In both fiction and Real Life, prisoners, slaves, and other captives are often made to go without shoes. This can be done for practical, psychological, or fetish fuel reasons, or for all of the above.
Note that the characters' captivity must somehow cause their shoeless state in order for this trope to apply. It does not apply to characters who normally went barefoot before being abducted, imprisoned or enslaved, and then simply continue to go barefoot afterwards.
On the other hand, being forced to go barefoot in captivity may change a character into someone who Does Not Like Shoes, even after escaping or being freed.
- Magi: The Labyrinth of Magic: The reason Morgiana Does Not Like Shoes is because she got used to being barefoot during her time as Jamil's slave. Also she is a Kick Chick with Super Strength. If she did wear shoes, they would be quickly destroyed every time she got into a fight.
- In Sword Art Online when Asuna is held captive by Sugou in a cage, he dresses her in a very provocative outfit which includes no footwear.
- In Bleach, all prisoners of the Soul Society must wear standard outfits of white gowns and bare feet. This is most evident when Rukia is being held for execution, but all the main characters wind up in the outfit eventually.
- The five Trick Tower prisoners from the Exam arc of Hunter × Hunter fall under this trope.
- In Tangled, Rapunzel is kept barefoot as part of her imprisonment in Mother Gothel's tower.
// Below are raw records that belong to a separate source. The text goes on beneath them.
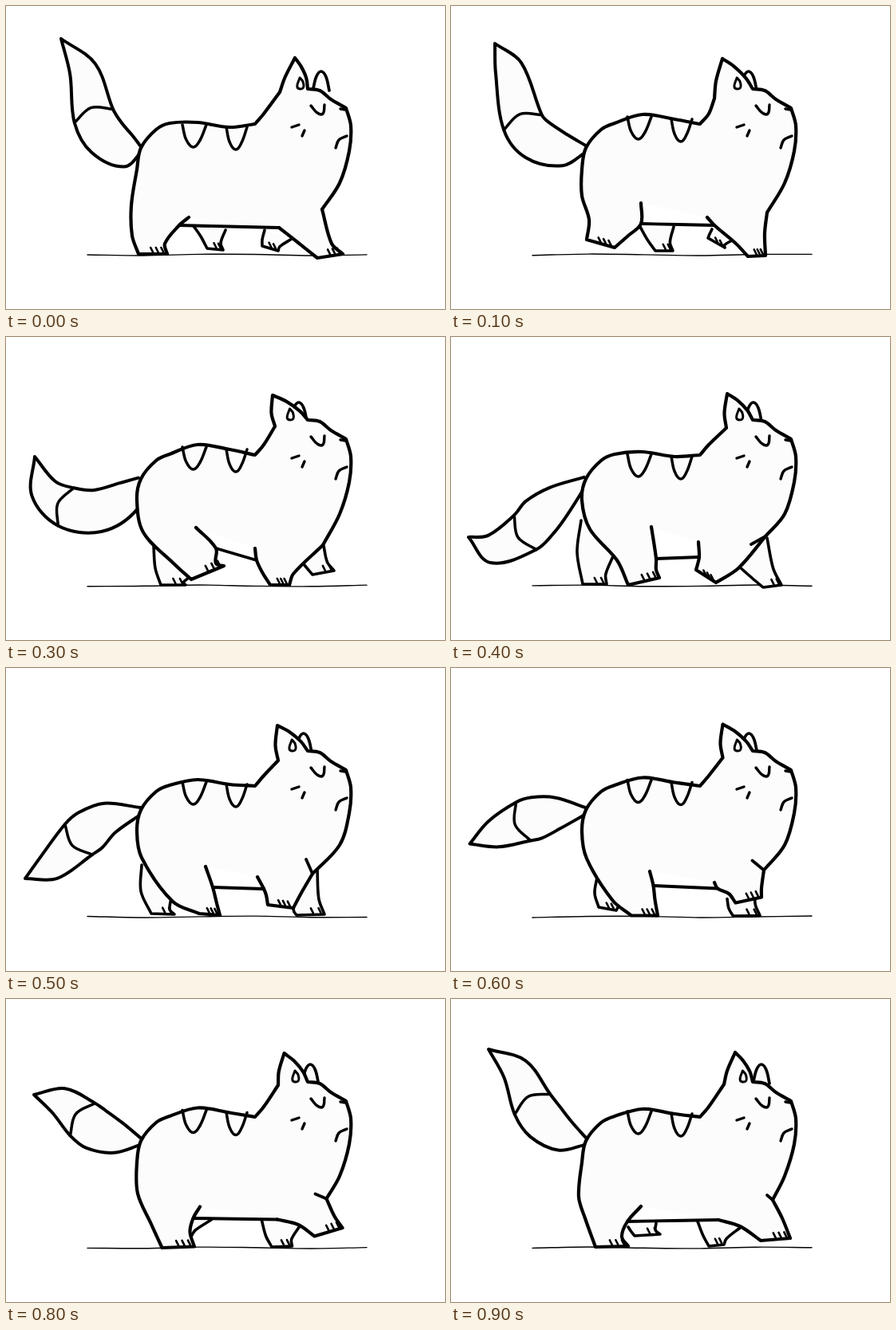
Animation of 550 by 380 pixels, one loop 1 s. Source, as an HTML page:

```html
<!DOCTYPE html>
<html lang="en">
<head>
<meta charset="utf-8">
<title>Walking cat</title>
<style>
html, body { margin: 0; width: 100%; height: 100%; overflow: hidden; background: #fff; }
svg { display: block; width: 100%; height: 100%; }
path { stroke: #000; fill: none; stroke-linecap: round; stroke-linejoin: round; }
g { display: none; }
g.on { display: inline; }
</style>
</head>
<body>
<svg id="stage" viewBox="0 0 550 380"></svg>
<script>
const STEP = 100, COUNT = 10;
const SKIN = '#fcfcfc';

// Key poses; steps that have none are halfway between their neighbours.
// head: back crest, ear base, ear tip       tail: spine from tip to root
// hind: top, knee, shin, toe, heel, hock, rump
// fore: fold, chest, shin, toe, heel, calf, elbow, top
// farHind, farFore: back, calf, heel, toe, front
const keys = [
  { at: 0, head: '240,146 343,108 362,65',
    tail: '69,41 96,79 110,138 126,165 154,183',
    hind: '229,265 217,275 199,298 202,311 166,311 158,288 157,250',
    fore: '396,255 396,255 408,298 422,311 390,316 365,296 342,278 342,278',
    farHind: '235,276 244,289 252,304 272,306 275,281',
    farFore: '324,281 321,293 321,301 341,307 358,292' },
  { at: 1, head: '240,136 330,116 340,66',
    tail: '55,47 72,77 90,146 108,168 143,181',
    hind: '238,247 238,273 222,288 205,303 170,293 173,268 164,238',
    fore: '396,259 396,259 393,285 394,313 372,314 357,298 330,275 321,265',
    farHind: '237,277 246,293 256,307 278,307 279,277',
    farFore: '327,280 324,286 322,291 343,303 354,293' },
  { at: 3, head: '240,135 337,112 334,73',
    tail: '36,150 47,190 75,213 115,218 154,199',
    hind: '238,239 263,265 263,284 273,287 232,304 210,284 172,245',
    fore: '397,261 397,261 360,297 355,311 331,311 321,295 314,280 312,265',
    farHind: '185,263 187,290 194,311 225,311 229,302',
    farFore: '373,285 378,291 384,298 411,293 398,262' },
  { at: 4, head: '240,144 345,114 346,71',
    tail: '22,251 48,266 93,245 112,225 136,204',
    hind: '251,238 257,278 257,292 261,302 222,311 208,280 174,241',
    fore: '376,260 394,250 360,290 332,308 307,292 309,285 311,276 310,257',
    farHind: '163,230 158,270 165,310 195,310 203,275',
    farFore: '361,288 378,303 391,314 414,311 396,252' },
  { at: 5, head: '240,140 341,116 340,72',
    tail: '24,264 54,250 91,215 106,203 130,188',
    hind: '250,249 259,275 264,295 268,310 242,308 209,293 170,238',
    fore: '376,240 384,258 370,282 360,301 328,297 326,285 323,277 315,262',
    farHind: '170,247 169,280 182,308 211,309 206,293',
    farFore: '360,302 361,306 364,310 399,309 390,253' },
  { at: 7, head: '240,135 340,109 341,69',
    tail: '23,177 52,167 90,170 108,173 138,176',
    hind: '248,261 248,271 247,286 250,311 210,313 196,290 170,240',
    fore: '379,243 400,249 408,270 418,274 385,292 370,281 345,276 345,276',
    farHind: '196,278 191,285 188,292 203,299 257,273',
    farFore: '332,277 335,297 343,312 375,312 373,284' },
  { at: 9, head: '240,138 342,107 356,67',
    tail: '47,63 80,88 102,132 118,154 143,172',
    hind: '238,260 221,279 214,298 222,310 181,311 168,275 160,248',
    fore: '396,246 403,252 415,275 425,300 388,303 362,285 335,277 335,277',
    farHind: '222,286 226,292 230,297 262,295 257,281',
    farFore: '309,279 316,297 323,310 342,308 362,287' }
];

const points = text => text.split(' ').map(s => s.split(',').map(Number));
for (const key of keys)
  for (const part in key) if (part !== 'at') key[part] = points(key[part]);

const lerp = (a, b, t) => a + (b - a) * t;
const mid = (p, q, t = 0.5) => [lerp(p[0], q[0], t), lerp(p[1], q[1], t)];
const move = (p, x, y) => [p[0] + x, p[1] + y];
const dist = (p, q) => Math.hypot(q[0] - p[0], q[1] - p[1]);
const corner = p => [p[0], p[1], true];

function poseAt(step) {
  const i = keys.findLastIndex(k => k.at <= step);
  const a = keys[i], b = keys[(i + 1) % keys.length];
  const gap = (b.at - a.at + COUNT) % COUNT;
  const t = (step - a.at) / gap;
  const pose = {};
  for (const part in a)
    if (part !== 'at') pose[part] = a[part].map((p, k) => mid(p, b[part][k], t));
  return pose;
}

// Smooth curve through the points, sharp at corners
function curve(pts) {
  let d = 'M' + pts[0].slice(0, 2);
  for (let i = 0; i < pts.length - 1; i++) {
    const p = pts[i], q = pts[i + 1];
    const before = p[2] || !i ? p : pts[i - 1];
    const after = q[2] ? q : pts[i + 2] || q;
    const reach = dist(p, q) / 3;
    const u = reach / (dist(before, q) || 1), v = reach / (dist(p, after) || 1);
    const c1 = move(p, (q[0] - before[0]) * u, (q[1] - before[1]) * u);
    const c2 = move(q, (p[0] - after[0]) * v, (p[1] - after[1]) * v);
    d += `C${c1} ${c2} ${q.slice(0, 2)}`;
  }
  return d;
}

const ink = (d, width, fill = 'none') =>
  `<path d="${d}" style="stroke-width:${width};fill:${fill}"/>`;
const line = (width, ...pts) => ink(curve(pts), width);

function toes(heel, toe, count) {
  let d = '';
  for (let i = 1; i <= count; i++) {
    const p = mid(heel, toe, 0.35 + 0.55 * i / count);
    d += `M${move(p, -4, -8)}L${move(p, -1, -2)}`;
  }
  return ink(d, 2.6);
}

function farLeg([back, calf, heel, toe, front]) {
  const ankle = move(mid(toe, front, 0.35), -4, 0);
  const d = curve([back, calf, corner(heel), corner(toe), ankle, front]);
  return ink(d, 3.6, SKIN) + toes(heel, toe, 2);
}

// Outline swells around the spine; the ring crosses it at the third point
function tail(spine) {
  const s = [...spine, [169, 179]];
  const side = sign => s.map((p, i) => {
    const a = s[Math.max(0, i - 1)], b = s[Math.min(5, i + 1)];
    const u = i / 5, len = dist(a, b);
    const half = sign * (25 * Math.sin(Math.PI * u) ** 0.8 + 4 * u);
    return move(p, (b[1] - a[1]) / len * half, (a[0] - b[0]) / len * half);
  });
  const upper = side(1), lower = side(-1);
  const outline = [...lower.slice(1).reverse(), corner(s[0]), ...upper.slice(1)];
  const k = 11 / dist(s[1], s[3]);
  const crown = move(s[2], (s[1][0] - s[3][0]) * k, (s[1][1] - s[3][1]) * k);
  return ink(curve(outline), 4, SKIN) + line(3.5, lower[2], crown, upper[2]);
}

function stripe(x, y, w) {
  return line(3.5, [x, y], [x + w * 0.15, y + 18], [x + w * 0.45, y + 28],
    [x + w * 0.74, y + 19], [x + w, y]);
}

function farEar(tip) {
  const t = [tip[0] + 33, 82];
  return ink(curve([move(t, -10, 21), move(t, -6, 6), t, move(t, 6, 7), move(t, 10, 24)]), 3.7, SKIN);
}

function innerEar(tip) {
  const p = [lerp(373, tip[0], 0.45), 90];
  return ink(curve([p, move(p, -3, 12), move(p, 4, 13), move(p, 4, 5), p]), 3);
}

function body({ head, hind, fore }) {
  const [crest, earBase, tip] = head;
  const [hip, knee, shin, toe, heel, hock, rump] = hind;
  const [fold, chest, shank, foreToe, foreHeel, calf, elbow, top] = fore;
  const earEnd = [378, 104];
  const outline = [
    hip, knee, shin, corner(toe), corner(heel), hock, rump,
    [164, 205], [169, 178], [188, 155], [205, 147], crest, move(crest, 40, 6), [312, 148, true],
    [323, 135], corner(earBase), move(mid(earBase, tip), -3, 3), corner(tip),
    move(mid(tip, earEnd, 0.35), 2, -3), move(mid(tip, earEnd, 0.7), 3, -2), corner(earEnd),
    [393, 106], [407, 117], [426, 128, true], [432, 150], [430, 182], [418, 222], corner(chest),
    shank, corner(foreToe), corner(foreHeel), calf, elbow, top
  ];
  return ink(curve(outline), 4.2, SKIN) + line(3.9, knee, elbow) + line(3.8, fold, chest) +
    toes(heel, toe, 3) + toes(foreHeel, foreToe, 3) +
    stripe(221, crest[1] + 3, 30) + stripe(276, crest[1] + 6, 26) + innerEar(tip);
}

const face = [
  '382,125 390,134 397,135 399,124', '419,129 425,130',
  '413,178 417,168 427,163', '358,152 367,149', '374,156 371,163'
].map(s => line(3.4, ...points(s))).join('');

function ground(step) {
  const pts = [];
  for (let i = 0; i <= 5; i++) pts.push([102 + i * 70, 312 + Math.sin(step * 2.4 + i * 1.9)]);
  return line(1.4, ...pts);
}

function draw(step) {
  const pose = poseAt(step);
  return '<g>' + ground(step) + farLeg(pose.farHind) + farLeg(pose.farFore) +
    tail(pose.tail) + farEar(pose.head[2]) + body(pose) + face + '</g>';
}

const stage = document.getElementById('stage');
stage.innerHTML = Array.from({ length: COUNT }, (_, i) => draw(i)).join('');
const groups = [...stage.children];

let begin = null;
function show(now) {
  if (begin === null) begin = now;
  const step = Math.floor(Math.max(0, now - begin) / STEP) % COUNT;
  groups.forEach((g, i) => g.classList.toggle('on', i === step));
  requestAnimationFrame(show);
}
groups[0].classList.add('on');
requestAnimationFrame(show);
</script>
</body>
</html>
```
However, even after escaping the tower she continues to go barefoot for the rest of the movie and in the Sequel Series Tangled: The Series (where it is expressly stated that she Does Not Like Shoes). It seems spending her whole life without ever wearing shoes simply caused her to prefer not wearing them.
- In Big Fish: The town of Spectre steals the shoes of new visitors, forcing everyone to be barefoot so that they stay to the soft grasses of town and not leave through the painful woods around it.
- Saw: Jigsaw's victims often wake up barefoot, although it's possible that at least some of them were that way when they were abducted (he usually takes people from their homes), but it's probably to make the "games" just that tiny bit more uncomfortable for them.
- In Borders of Infinity, the prisoners in Dagoola #3 are issued trousers and a tunic, but no shoes. The gang that attacks Miles on his arrival are thus all barefoot, but their lack of combat boots doesn't help Miles very much.
- When Ista surrenders herself to the Jokonans in Paladin of Souls, they remove her sandals to humiliate her: "You will walk barefoot and bareheaded into the presence of the August Mother, as befitting a lesser woman and a Quintarian heretic." As an aversion, they leave Ilvin his boots, driving home his inability to protect Ista.
- Typical for slaves in the Gor novels. "It is a high girl, and a rare girl, who is permitted sandals."
- Dragon Jousters: Serfs such as Vetch aren't even allowed the cheap straw sandals given to slaves. The dragon-boys go barefoot on duty as well, but that's practicality rather than this trope — sandals would just get lost in the sand wallows.
- In Elvenbane, the elven lords keep their human harem women barefoot. When one of the women asks why, she is told that it's done to make it harder for the women to run away.
- Historically, prisoners and slaves have often been kept barefoot, as described in the Other Wiki